Over a million UK employees have faced negative consequences after disclosing their mental health issues at work, according to a new report. It found that while business is waking up to the scale of poor mental health in the workplace, there is still a long way to go.
For the new report Mental Health at Work, which was published today, by the charity Business in the Community,YouGov surveyed over 3,000 people in work across the UK.
It found that three in five (60%) employees have experienced mental health issues because of work. Yet despite 53% of people feeling comfortable talking about mental health at work, a significant percentage of employees risk serious repercussions for disclosing a mental health issue.
Dismissal, disciplinary action or demotion?
“Mental health as a workplace issue remains the elephant in the room that over a million people face serious repercussions for disclosing mental health issues to their employers,” says Louise Aston, Wellbeing Director, Business in the Community. She was responding to the findings that 15% of employees face dismissal, disciplinary action or demotion after disclosing a mental health issue at work (compared to 9% identified in similar research undertaken in 2016) says the new study.
Scaled up to the general working population, this could mean as many as 1.2 million people* negatively affected for disclosing mental health problems. No wonder then that the report also found that just 11% of people felt able to disclose a mental health issue to their line manager. The situation is even worse when you dig deeper into the research: Black, Asian and Minority Ethnic employees are less likely to feel comfortable talking about mental health at work (43% compared to 54% of white employees).

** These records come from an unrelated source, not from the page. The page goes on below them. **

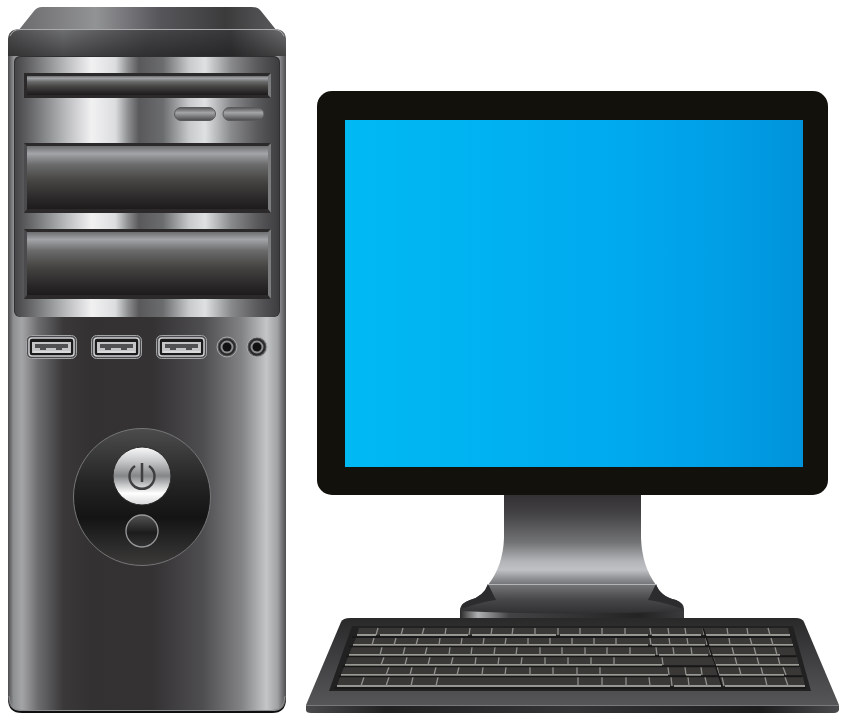
<!DOCTYPE html>
<html lang="en">
<head>
<meta charset="utf-8">
<title>Desktop computer</title>
<style>
:root {
  --paper: #ffffff;
  --ink: #12110c;
  --graphite: #333132;
  --black: #161616;
  --steel: #8c8d8f;
  --silver: #c3c4c6;
  --key: #393836;
  --key-edge: #b9bab4;
}
html, body { margin: 0; background: var(--paper); overflow: hidden; }
svg { display: block; width: 847px; height: 720px; }
.bezel { fill: var(--ink); }
.recess { fill: #2b292a; }
.hairline { fill: none; stroke: var(--steel); stroke-width: 1; }
.key-rows { fill: var(--key); }
.key-edges { fill: none; stroke: var(--key-edge); stroke-width: 1.7; }
.key-gaps { fill: none; stroke: #90918c; stroke-width: 1.3; }
.key-shadows { fill: none; stroke: #171717; stroke-width: 1.4; }
</style>
</head>
<body>
<svg viewBox="0 0 847 720" role="img" aria-label="Desktop computer with tower, monitor and keyboard">
  <defs>
    <linearGradient id="case-metal">
      <stop offset="0" stop-color="#4c4c4d"/>
      <stop offset=".02" stop-color="#8f9092"/>
      <stop offset=".05" stop-color="#a4a5a7"/>
      <stop offset=".11" stop-color="#6b6b6d"/>
      <stop offset=".2" stop-color="#3a3839"/>
      <stop offset=".3" stop-color="#333132"/>
      <stop offset=".52" stop-color="#343233"/>
      <stop offset=".7" stop-color="#4e4d4f"/>
      <stop offset=".84" stop-color="#828385"/>
      <stop offset=".93" stop-color="#c4c5c7"/>
      <stop offset=".97" stop-color="#a0a1a3"/>
      <stop offset="1" stop-color="#4e4e50"/>
    </linearGradient>
    <linearGradient id="cap-metal">
      <stop offset="0" stop-color="#6b6b6d"/>
      <stop offset=".3" stop-color="#929395"/>
      <stop offset=".55" stop-color="#56565a"/>
      <stop offset=".8" stop-color="#3c3b3c"/>
      <stop offset="1" stop-color="#59595b"/>
    </linearGradient>
    <linearGradient id="lip-metal">
      <stop offset="0" stop-color="#4d4d4e"/>
      <stop offset=".2" stop-color="#6f7072"/>
      <stop offset=".5" stop-color="#48474a"/>
      <stop offset=".8" stop-color="#39383a"/>
      <stop offset="1" stop-color="#6e6e70"/>
    </linearGradient>
    <linearGradient id="lip-shade" x2="0" y2="1">
      <stop offset="0" stop-color="#111" stop-opacity="0"/>
      <stop offset="1" stop-color="#111" stop-opacity=".45"/>
    </linearGradient>
    <linearGradient id="chrome">
      <stop offset="0" stop-color="#454446"/>
      <stop offset=".08" stop-color="#737476"/>
      <stop offset=".2" stop-color="#bebfc1"/>
      <stop offset=".29" stop-color="#f1f1f2"/>
      <stop offset=".38" stop-color="#dcddde"/>
      <stop offset=".43" stop-color="#8b8c8e"/>
      <stop offset=".47" stop-color="#59595b"/>
      <stop offset=".56" stop-color="#6b6c6e"/>
      <stop offset=".66" stop-color="#c9cacc"/>
      <stop offset=".72" stop-color="#dfe0e1"/>
      <stop offset=".82" stop-color="#88898b"/>
      <stop offset=".92" stop-color="#59595b"/>
      <stop offset="1" stop-color="#3d3c3e"/>
    </linearGradient>
    <linearGradient id="bay-face" x2="0" y2="1">
      <stop offset="0" stop-color="#6e6f71"/>
      <stop offset=".12" stop-color="#a2a4a7"/>
      <stop offset=".3" stop-color="#6a6a6b"/>
      <stop offset=".55" stop-color="#464543"/>
      <stop offset=".85" stop-color="#292728"/>
      <stop offset="1" stop-color="#1d1b1c"/>
    </linearGradient>
    <linearGradient id="pill" x2="0" y2="1">
      <stop offset="0" stop-color="#555557"/>
      <stop offset=".4" stop-color="#a5a6a8"/>
      <stop offset="1" stop-color="#4a494b"/>
    </linearGradient>
    <linearGradient id="dial" x2="0" y2="1">
      <stop offset="0" stop-color="#4d4c4d"/>
      <stop offset=".4" stop-color="#252425"/>
      <stop offset=".65" stop-color="#141414"/>
      <stop offset="1" stop-color="#3c3b3a"/>
    </linearGradient>
    <linearGradient id="power-face" x2="0" y2="1">
      <stop offset="0" stop-color="#fafafa"/>
      <stop offset=".25" stop-color="#c5c6c8"/>
      <stop offset=".5" stop-color="#858688"/>
      <stop offset=".66" stop-color="#c9cacb"/>
      <stop offset=".8" stop-color="#fff"/>
      <stop offset="1" stop-color="#d6d7d8"/>
    </linearGradient>
    <linearGradient id="reset-face" x2="0" y2="1">
      <stop offset="0" stop-color="#545455"/>
      <stop offset=".55" stop-color="#1c1c1c"/>
      <stop offset="1" stop-color="#333"/>
    </linearGradient>
    <linearGradient id="screen-blue">
      <stop offset="0" stop-color="#00b9f3"/>
      <stop offset=".3" stop-color="#00b2f1"/>
      <stop offset=".58" stop-color="#00aaee"/>
      <stop offset=".82" stop-color="#009fe6"/>
      <stop offset="1" stop-color="#0093db"/>
    </linearGradient>
    <linearGradient id="neck-metal" x2="0" y2="1">
      <stop offset="0" stop-color="#2f2d2e"/>
      <stop offset=".25" stop-color="#434244"/>
      <stop offset=".55" stop-color="#727375"/>
      <stop offset=".75" stop-color="#b3b4b7"/>
      <stop offset=".84" stop-color="#c0c1c4"/>
      <stop offset=".94" stop-color="#8c8d90"/>
      <stop offset="1" stop-color="#717275"/>
    </linearGradient>
    <linearGradient id="foot-metal" x2="0" y2="1">
      <stop offset="0" stop-color="#77787a"/>
      <stop offset=".45" stop-color="#48474a"/>
      <stop offset="1" stop-color="#292829"/>
    </linearGradient>
    <linearGradient id="foot-rim">
      <stop offset="0" stop-color="#2a292a"/>
      <stop offset=".08" stop-color="#b0b1b3"/>
      <stop offset=".22" stop-color="#434244"/>
      <stop offset=".8" stop-color="#242324"/>
      <stop offset="1" stop-color="#3b3a3c"/>
    </linearGradient>
    <linearGradient id="board" x2="0" y2="1">
      <stop offset="0" stop-color="#2a292a"/>
      <stop offset=".6" stop-color="#454446"/>
      <stop offset="1" stop-color="#565658"/>
    </linearGradient>
    <linearGradient id="board-front">
      <stop offset="0" stop-color="#4a494b"/>
      <stop offset=".15" stop-color="#222122"/>
      <stop offset=".5" stop-color="#343335"/>
      <stop offset=".85" stop-color="#1d1c1d"/>
      <stop offset="1" stop-color="#4a494b"/>
    </linearGradient>
    <g id="drive-bay">
      <rect class="recess" width="247" height="70"/>
      <rect x="3" y="3" width="241" height="63" fill="url(#bay-face)"/>
      <path d="M0 0L3 3V66L0 70Z" fill="#4b4a4c"/>
      <path d="M247 0L244 3V66L247 70Z" fill="#7b7c7e"/>
    </g>
    <g id="usb-port">
      <rect x=".5" y=".5" width="50" height="23" rx="5" fill="#4b4a4c" stroke="#a2a3a5"/>
      <rect x="3" y="3" width="45" height="18" rx="3" fill="#1c1b1c" stroke="#d0d1d3" stroke-width="1.5"/>
      <path d="M6 7H45V18H6Z" fill="#c4c5c7"/>
      <path d="M9 9H42V13H36V15H30V13H20V15H14V13H9Z" fill="#504f52"/>
      <path d="M7 17H44" stroke="#eee"/>
    </g>
    <g id="audio-jack">
      <circle r="10" fill="#59595b" stroke="#a8a9ab"/>
      <circle r="7.5" fill="#8d8e90" stroke="#2a292a" stroke-width="2"/>
      <circle r="4.5" fill="#111"/>
    </g>
  </defs>

  <g id="tower">
    <path d="M8 40H286V699Q286 713 272 713H22Q8 713 8 699Z" fill="#0f0f0f"/>
    <path d="M8 38H286V697Q286 711 272 711H22Q8 711 8 697Z" fill="url(#case-metal)"/>
    <path class="hairline" d="M9 696Q10 710 22 710.500H272Q284 710 285 696"/>
    <path id="tower-cap" d="M18 31L34 11Q37 7 42 7H252Q258 7 261 11L277 31Z" fill="url(#cap-metal)"/>
    <path id="tower-lip" d="M8 56V40Q8 29 20 29H274Q286 29 286 40V56Z" fill="url(#lip-metal)"/>
    <path d="M8 56V40Q8 29 20 29H274Q286 29 286 40V56Z" fill="url(#lip-shade)"/>
    <path d="M10 36Q13 29.500 20 29.500H274Q281 29.500 284 36" fill="none" stroke="#a9aaac"/>

    <g id="drive-panel">
      <rect x="14" y="56" width="266" height="261" rx="6" fill="#302f31"/>
      <rect x="15" y="57" width="264" height="260" rx="6" fill="url(#chrome)"/>
      <g id="disc-slot">
        <rect class="recess" x="24" y="73" width="247" height="25"/>
        <rect x="27" y="76" width="241" height="19" fill="url(#bay-face)"/>
        <path d="M271 73L268 76V95L271 98Z" fill="#7b7c7e"/>
      </g>
      <g id="slot-buttons" fill="url(#pill)" stroke="#59595b">
        <rect x="174.500" y="107.500" width="41" height="13" rx="6.500"/>
        <rect x="223" y="107.500" width="41" height="13" rx="6.500"/>
      </g>
      <use href="#drive-bay" x="24" y="143"/>
      <use href="#drive-bay" x="24" y="229"/>
    </g>

    <g id="front-ports">
      <use href="#usb-port" x="26" y="335"/>
      <use href="#usb-port" x="91" y="335"/>
      <use href="#usb-port" x="156" y="335"/>
      <use href="#audio-jack" x="227" y="347"/>
      <use href="#audio-jack" x="257" y="347"/>
    </g>

    <g id="power-dial">
      <circle cx="142" cy="497" r="68.500" fill="url(#dial)" stroke="#757678"/>
      <circle cx="142" cy="476" r="29" fill="url(#power-face)" stroke="#2a2a2a"/>
      <path d="M135 466A12.500 12.500 0 1 0 149 466M142 463V482" fill="none" stroke="#3f3e40" stroke-width="2.500"/>
      <circle cx="142" cy="531" r="16" fill="url(#reset-face)" stroke="#98999b" stroke-width="1.300"/>
    </g>
  </g>

  <g id="monitor">
    <path id="stand-foot" d="M488 584H656Q660 597 676 600Q684 603 684 609V618H460V609Q461 603 470 600Q484 596 488 584Z" fill="url(#foot-metal)"/>
    <path d="M460 611Q572 616 684 611V618H460Z" fill="url(#foot-rim)"/>
    <path d="M488 584L496 600Q484 601 461 609Q461 603 470 600Q484 596 488 584ZM656 584L648 600Q660 601 683 609Q683 603 676 600Q660 596 656 584Z" fill="#2c2b2d"/>
    <path id="stand-neck" d="M504 490H641V538Q642 566 656 585H488Q503 566 504 538Z" fill="url(#neck-metal)"/>
    <path d="M488 584.500H656" stroke="#b4b5b7"/>
    <rect class="bezel" x="317" y="91" width="511" height="404" rx="15"/>
    <rect id="screen" x="345" y="120" width="458" height="347" fill="url(#screen-blue)"/>
  </g>

  <g id="keyboard">
    <path d="M350 618H796Q802 618 804 622L839 705H306L341 622Q343 618 350 618Z" fill="url(#board)"/>
    <path d="M306 705H839V710Q838 713 834 713H311Q306 713 306 710Z" fill="url(#board-front)"/>
    <path d="M306 705.500H839" stroke="#77787a"/>
    <path d="M352 626H793L811 691H329Z" fill="#222122"/>
    <g class="key-rows">
      <path d="M359 628H788L790 635H357ZM356 638H791L793 645H353ZM352 647H794L796 655H349ZM348 657H797L799 665H345ZM344 667H800L802 675H341ZM340 677H803L805 686H337Z"/>
    </g>
    <g class="key-edges">
      <path d="M357 635H376M380 635H468M472 635H556M560 635H648M652 635H701M706 635H790"/>
      <path d="M353 645H648M652 645H705M709 645H793"/>
      <path d="M349 655H655M659 655H708M712 655H780"/>
      <path d="M345 665H662M716 665H799"/>
      <path d="M341 675H668M686 675H701M719 675H784"/>
      <path d="M337 686H670M674 686H721M725 686H805"/>
    </g>
    <g class="key-gaps">
      <path d="M378 628l-2 7M403 628l-2 7M424 628l-2 7M446 628l-1 7M470 628l-1 7M492 628l-1 7M513 628l-1 7M535 628v7M558 628v7M580 628v7M602 628v7M625 628v7M650 628l1 7M668 628l1 7M685 628l1 7M703 628l1 7M727 628l1 7M747 628l1 7M768 628l2 7"/>
      <path d="M374 638l-2 7M396 638l-2 7M418 638l-2 7M440 638l-1 7M462 638l-1 7M484 638l-1 7M506 638l-1 7M528 638v7M550 638v7M572 638v7M594 638v7M616 638v7M650 638l1 7M669 638l1 7M687 638l1 7M706 638l1 7M729 638l1 7M750 638l2 7M771 638l2 7"/>
      <path d="M382 647l-2 8M405 647l-2 8M427 647l-2 8M450 647l-1 8M472 647l-1 8M495 647l-1 8M517 647l-1 8M540 647v8M562 647v8M585 647v8M607 647v8M630 647v8M656 647l1 8M673 647l1 8M691 647l1 8M709 647l2 8M732 647l2 8M754 647l2 8M775 647l2 8"/>
      <path d="M384 657l-3 8M407 657l-2 8M430 657l-2 8M453 657l-2 8M476 657l-1 8M499 657l-1 8M522 657l-1 8M545 657v8M568 657v8M591 657v8M614 657v8M662 657l1 8M713 657l2 8M735 657l2 8M757 657l2 8M778 657l2 8"/>
      <path d="M389 667l-3 8M412 667l-2 8M436 667l-2 8M459 667l-2 8M483 667l-1 8M506 667l-1 8M530 667v8M553 667v8M577 667v8M600 667v8M668 667l1 8M685 667l1 8M701 667l1 8M717 667l2 8M739 667l2 8M761 667l2 8M783 667l3 8"/>
      <path d="M364 677l-3 9M389 677l-3 9M413 677l-2 9M438 677l-2 9M578 677v9M602 677v9M626 677v9M649 677l1 9M671 677l1 9M688 677l1 9M705 677l2 9M722 677l2 9M765 677l2 9M785 677l3 9"/>
    </g>
    <g class="key-shadows">
      <path d="M352 637H791M349 646.500H793M346 656.500H796M342 666.500H799M338 676.500H802M334 688H806M703 628L722 686"/>
    </g>
  </g>
</svg>
</body>
</html>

However, the report highlights some significant improvement in attitudes towards mental health in the workplace. Nine out of ten mangers agree that what they do affects the wellbeing of their staff and 84% of employers acknowledge that they have a responsibility towards their employee’s mental wellbeing.
Despite those attitudes, however, less than a quarter (24%) of managers have received any training in mental health. This is in spite of the fact that half of line managers would welcome training on mental health conditions (and a further 35% report not having any workplace facilities or services to support employee mental health and wellbeing).
Urgent call to action
This report is an urgent call to action for collective leadership from employers to end this injustice and provide better support, says Aston. There remains a pervasive culture of silence over mental health at work with three out of four people affected choosing not to involve anyone at work, says the report.
Dr Wolfgang Seidl, UK and European Workplace Health Consulting Leader for Mercer – sponsor of the study, says: “Destigmatisation of mental health is sorely needed and can be achieved by moving from a piecemeal approach of isolated tactical interventions to a truly strategic approach. Having in place a coherent mental health pathway with appropriate referral opportunities at the right time is essential.”
What can employers do?
Business in the Community has published actions and recommendations to help businesses address the stigma around mental health and take practical action to remove it. The full report and recommendations are available here.